Three weeks ago, I stared my guided reading lesson plans.  15 different groups at many different levels.  I had 15 different books with 15 different plans.  I worked my tail off making sure I had a rough outline of each of these lessons.  The only thing I had to do was type them up and write up my shared reading plans.  But, I left them at school and didn't realize it until I was at my car and locked out of school.  I sent a quick email to my principal to let her know I left them there, and my normal Thursday night lesson plan email was postponed until I could get back in and have time to type them all up.  Well, I took it all home with me that next day...a Friday...a day when I'm not supposed to bring work home.  But, I had to make up for my mistake.  From the moment I put that stack of lesson plan papers in my car, the GUILT that I have unfinished work to do hit me like crazy.  I can still feel the sweating and shaking like it was yesterday.  I knew that if I didn't do those plans until Sunday, that my entire weekend would be spent with that pile of work staring at me because it was unfinished. 

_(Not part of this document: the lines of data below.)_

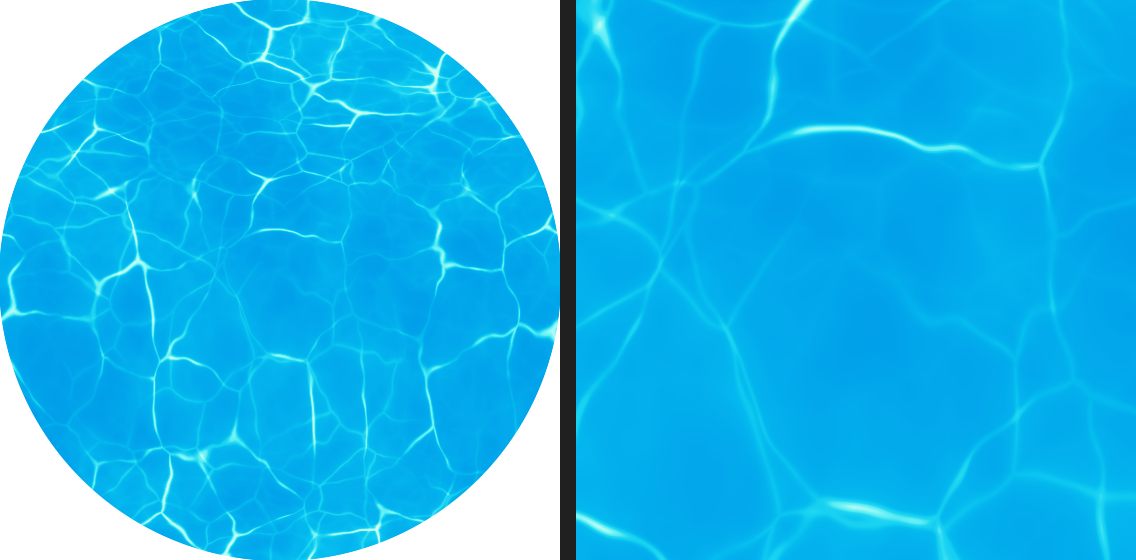
Left: the whole. Right: its middle third, enlarged.
Reproduce this texture procedurally as a three.js fragment shader.

```glsl
// Round window of sunlit pool water with bright caustic lines, on white.
#define DEEP vec3(0.0, 0.61, 0.912)
#define LIGHT vec3(0.02, 0.75, 0.94)
#define AQUA vec3(0.10, 0.825, 0.945)
#define GLOW vec3(0.38, 0.935, 0.96)
#define PALE vec3(0.80, 1.0, 0.95)
#define RADIUS 0.502
#define CELLS vec2(8.0, 8.0)
#define LINE_WIDTH 0.021
#define KNOT_WIDTH 0.085
#define WARP 0.085
#define SQUASH 0.35
#define TAU 6.2832

varying vec2 vUv;

float hash(vec2 p) {
  return fract(sin(dot(p, vec2(127.1, 311.7))) * 43758.545);
}

vec2 hash2(vec2 p) {
  return vec2(hash(p), hash(p + 57.3));
}

// Value noise that wraps over the unit square.
float noise(vec2 uv, float period, float seed) {
  vec2 p = uv * period;
  vec2 i = floor(p);
  vec2 f = fract(p);
  f = f * f * (3.0 - 2.0 * f);
  vec2 a = mod(i, period) + seed;
  vec2 b = mod(i + 1.0, period) + seed;
  return mix(mix(hash(a), hash(vec2(b.x, a.y)), f.x),
             mix(hash(vec2(a.x, b.y)), hash(b), f.x), f.y);
}

// Four octaves around zero.
float fbm(vec2 uv, float period, float seed) {
  float sum = -0.5;
  float gain = 0.46;
  for (int i = 0; i < 4; i++) {
    sum += gain * noise(uv, period, seed);
    period *= 2.0;
    seed += 13.0;
    gain *= 0.6;
  }
  return sum;
}

vec2 ripple(vec2 uv, float seed) {
  return uv + WARP * vec2(fbm(uv, 6.0, seed), fbm(uv, 6.0, seed + 71.0));
}

// Distances to the nearest and second nearest border of wrapped cells.
vec2 borders(vec2 uv, vec2 period, float seed) {
  vec2 p = uv * period;
  vec2 base = floor(p);
  vec2 f = fract(p);
  vec2 home = vec2(0.0);
  vec2 toHome = vec2(0.0);
  float best = 9.0;
  for (int y = -1; y <= 1; y++) {
    for (int x = -1; x <= 1; x++) {
      vec2 cell = vec2(float(x), float(y));
      vec2 r = cell + hash2(mod(base + cell, period) + seed) - f;
      if (dot(r, r) < best) {
        best = dot(r, r);
        toHome = r;
        home = cell;
      }
    }
  }
  vec2 d = vec2(9.0);
  for (int y = -2; y <= 2; y++) {
    for (int x = -2; x <= 2; x++) {
      vec2 cell = home + vec2(float(x), float(y));
      vec2 r = cell + hash2(mod(base + cell, period) + seed) - f;
      vec2 gap = r - toHome;
      if (dot(gap, gap) > 0.0001) {
        float edge = dot(0.5 * (r + toHome), normalize(gap));
        d = edge < d.x ? vec2(edge, d.x) : vec2(d.x, min(d.y, edge));
      }
    }
  }
  return d;
}

void main() {
  // Cells grow flatter towards the far, upper side.
  vec2 tile = fract(vUv);
  float phase = TAU * (tile.y - 0.85);
  float far = 0.5 + 0.5 * cos(phase);
  vec2 uv = tile + vec2(0.0, SQUASH * sin(phase) / TAU);

  // Main caustic net, with lines that fade and swell at the joints.
  vec2 net = borders(ripple(uv, 3.0), CELLS, 5.0);
  float power = smoothstep(-0.16, 0.22, fbm(uv, 10.0, 23.0));
  float knot = exp(-18.0 * net.y) * smoothstep(0.4, 0.8, noise(uv, 13.0, 37.0));
  float width = LINE_WIDTH * (0.75 + 0.4 * power) + KNOT_WIDTH * knot;
  float core = exp(-pow(net.x / width, 2.0)) * (0.3 + 1.7 * power);
  float halo = exp(-net.x / 0.09) * (0.3 + 0.7 * power);

  // Fainter nets and curling contours lying deeper in the water.
  vec2 faint = borders(ripple(uv, 41.0), vec2(9.0, 11.0), 61.0);
  vec2 fine = borders(ripple(uv, 83.0), vec2(14.0, 20.0), 97.0);
  float patches = smoothstep(-0.16, 0.18, fbm(uv, 6.0, 53.0));
  float veil = exp(-faint.x / 0.08) * patches;
  float glint = exp(-pow(faint.x / 0.025, 2.0)) * patches * (0.4 + 0.8 * far);
  float mesh = exp(-fine.x / 0.09) * (0.35 + 0.65 * far) * (1.0 - 0.5 * patches);
  float curl = exp(-abs(fbm(uv, 5.0, 131.0)) / 0.02) * (0.35 + 0.65 * far);

  // Broad tone and soft mottling of the water, then all light summed.
  float light = 0.36 + 1.4 * fbm(uv, 3.0, 11.0) + 0.8 * fbm(uv, 12.0, 19.0);
  light = max(light, 0.06);
  light += 0.45 * halo + 0.34 * veil + 0.32 * mesh + 0.2 * curl + 0.6 * glint + core;

  vec3 color = mix(DEEP, LIGHT, clamp(light, 0.0, 1.0));
  color = mix(color, AQUA, smoothstep(0.85, 1.35, light));
  color = mix(color, GLOW, smoothstep(1.35, 2.05, light));
  color = mix(color, PALE, smoothstep(1.95, 3.0, light));

  // Round window on white; it just meets its neighbours across the edges.
  float rim = smoothstep(-0.001, 0.001, length(tile - 0.5) - RADIUS);
  gl_FragColor = vec4(mix(color, vec3(1.0), rim), 1.0);
}
```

Do you have any tips that help you stay organized and on top of your paperwork? 


Tuesday, November 5, 2013

Spelling Centers

I try to make learning interesting for my middles, but sometimes I miss working with younger kiddos with fine motor skills and arts & crafts.  Yes, I can do arts & crafts with my kids...I just find it much harder to manage the shorter periods and an arts & crafts project.  I'm sure other middle school teachers can relate. 

So, I started making some activities for my friend who teaches in our lower school.  And OMG these turned out great!  She read the book, Chrysanthemum by Kevin Henkes, where the main character (a mouse named Chrysanthemum) loves her name until others make fun of her, and then had her students share their names using this spelling center.  Here are the results after just doing one part of my spelling center:

Students cut out the letters of their name and glued them to the page.  Each letter has a value, and students were able to create an addition number sentence based on the letters of their names.  She said students really enjoyed this activity, and also loved sharing out their total values. 

This is just an introductory activity to prepare students to work on a similar number sentence activity with their weekly spelling words, or a challenge activity for students to find the highest valued word within a given set of letter tiles.  The weekly spelling list activity allows students to evaluate the "values" of their spelling list with a data collection sheet. 

P.S.  Each of the activities in this spelling center activity have an alternate page for teachers who prefer not to use glue. 

I hope to make more activities like this because I had a TON of fun doing it. 

For a bunch of free spelling center ideas, visit this blog page.